▶ _Work instructions_: In the data below, which lines hold the word "thin"? Copy them.

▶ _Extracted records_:
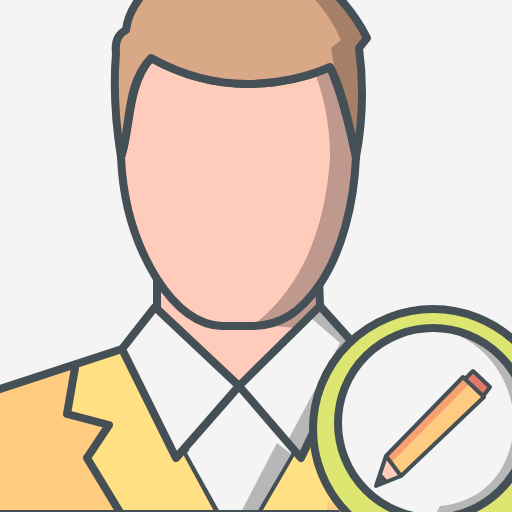
<!DOCTYPE html>
<html lang="en">
<head>
<meta charset="utf-8">
<title>Edit user icon</title>
<style>
:root {
  --paper: #f4f4f4;
  --ink: #454f56;
  --skin: #ffcbbb;
  --skin-shade: #bf998e;
  --hair: #d9a987;
  --hair-shade: #a68066;
  --jacket: #ffcb80;
  --lapel: #ffe082;
  --shirt-shade: #b7b7b7;
  --ring: #dce670;
  --pencil: #ffcb80;
  --pencil-edge: #f7a072;
  --eraser: #e57868;
}
html, body { margin: 0; overflow: hidden; background: var(--paper); }
svg { display: block; width: 512px; height: 512px; }
.line { fill: none; stroke: var(--ink); stroke-width: 8; stroke-linejoin: round; stroke-linecap: round; }
.thin { stroke-width: 4; }
.paper { fill: var(--paper); }
.skin { fill: var(--skin); }
.skin-shade { fill: var(--skin-shade); }
.hair { fill: var(--hair); }
.hair-shade { fill: var(--hair-shade); }
.jacket { fill: var(--jacket); }
.lapel { fill: var(--lapel); }
.shirt-shade { fill: var(--shirt-shade); }
.ring { fill: var(--ring); }
.pencil { fill: var(--pencil); }
.pencil-edge { fill: var(--pencil-edge); }
.eraser { fill: var(--eraser); }
</style>
</head>
<body>
<svg viewBox="0 0 512 512" role="img" aria-label="Man in a yellow jacket with a pencil badge">
  <defs>
    <path id="face" d="M151 58Q198 84 248 84Q294 83 330 67Q343 96 356 157C354 206 341 253 320 284C301 312 280 326 252 326H222C194 325 173 304 157 279C137 247 123 205 121 157C131 128 127 85 151 58Z"/>
    <path id="hair" d="M148 -12Q128 10 126 30Q114 36 116 53C113 90 116 126 121 157C131 128 125 85 151 58Q198 84 248 84Q294 83 330 67Q343 90 356 157C363 120 364 85 359 48L367 38Q354 12 330 -12Z"/>
    <clipPath id="face-area"><use href="#face"/></clipPath>
    <clipPath id="hair-area"><use href="#hair"/></clipPath>
    <clipPath id="badge-area"><circle cx="433" cy="423" r="95"/></clipPath>
  </defs>

  <rect class="paper" width="512" height="512"/>

  <g id="jacket">
    <path class="jacket" d="M0 389L122 349L150 512H0Z"/>
    <path class="lapel" d="M75 368L122 349L176 458L188 452L220 512H121L87 458L109 425L67 414Z"/>
    <path class="lapel" d="M290 452L301 458L340 400V512H257Z"/>
    <path class="jacket" d="M328 500L345 512H326Z"/>
    <path class="line" d="M-6 391L122 349M75 368L67 414L109 425L87 458L121 514M187 453L220 514M292 452L256 514"/>
  </g>

  <g id="neck">
    <path class="skin" d="M157 278H319V306L239 386L157 306Z"/>
    <path class="skin-shade" d="M319 278V306L297 328L262 325Z"/>
    <path class="line" d="M157 278V306M319 278L320 306"/>
  </g>

  <g id="shirt">
    <path class="paper" d="M239 386L187 453L220 512H256L292 452Z"/>
    <path class="shirt-shade" d="M277 443L291 454L257 512H241Z"/>
    <path class="paper" d="M155 307L122 349L176 458L239 386Z"/>
    <path class="paper" d="M320 306L239 386L301 458L355 345Z"/>
    <path class="shirt-shade" d="M320 306L310 317L340 343L288 440L301 458L355 345Z"/>
    <path class="line" d="M155 307L122 349L176 458L239 386ZM320 306L239 386L301 458L355 345Z"/>
  </g>

  <g id="head">
    <use class="skin" href="#face"/>
    <path class="skin-shade" clip-path="url(#face-area)" d="M312 66Q330 108 330 158C325 230 302 288 252 326H365V66Z"/>
    <use class="line" href="#face"/>
    <use class="hair" href="#hair"/>
    <path class="hair-shade" clip-path="url(#hair-area)" d="M303 -12Q328 10 341 40L331 48L335 72L356 157L375 40L340 -12Z"/>
    <use class="line" href="#hair"/>
  </g>

  <g id="badge">
    <circle class="ring" cx="433" cy="429" r="120"/>
    <circle class="paper" cx="433" cy="423" r="95"/>
    <path class="shirt-shade" clip-path="url(#badge-area)" d="M433 328C470 332 512 366 514 423C512 470 484 502 440 506L433 520H535V320Z"/>
    <circle class="paper" cx="423" cy="423" r="84"/>
    <path class="paper" d="M433 332C475 336 505 372 509 412C511 450 490 486 452 501L420 512L380 500L360 400Z"/>
    <circle class="line" cx="433" cy="429" r="120"/>
    <circle class="line" cx="433" cy="423" r="95"/>
  </g>

  <g id="pencil">
    <path class="pencil" d="M386 456L463 377L484 397L401 476Z"/>
    <path class="pencil-edge" d="M386 456L463 377L470 383L391 463Z"/>
    <path class="skin" d="M386 456L401 476L376 486Z"/>
    <path d="M380 472L388 481L376 486Z" fill="var(--ink)"/>
    <path class="eraser" d="M467 378L473 371L490 387L483 394Z"/>
    <path class="line thin" d="M386 456L463 377L484 397L401 476ZM386 456L376 486L401 476M466 378L473 371L490 387L484 395"/>
  </g>
  <path class="line thin" d="M0 512H338"/>
</svg>
</body>
</html>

▶ _Result of the exercise_:
.thin { stroke-width: 4; }
    <path class="line thin" d="M386 456L463 377L484 397L401 476ZM386 456L376 486L401 476M466 378L473 371L490 387L484 395"/>
  <path class="line thin" d="M0 512H338"/>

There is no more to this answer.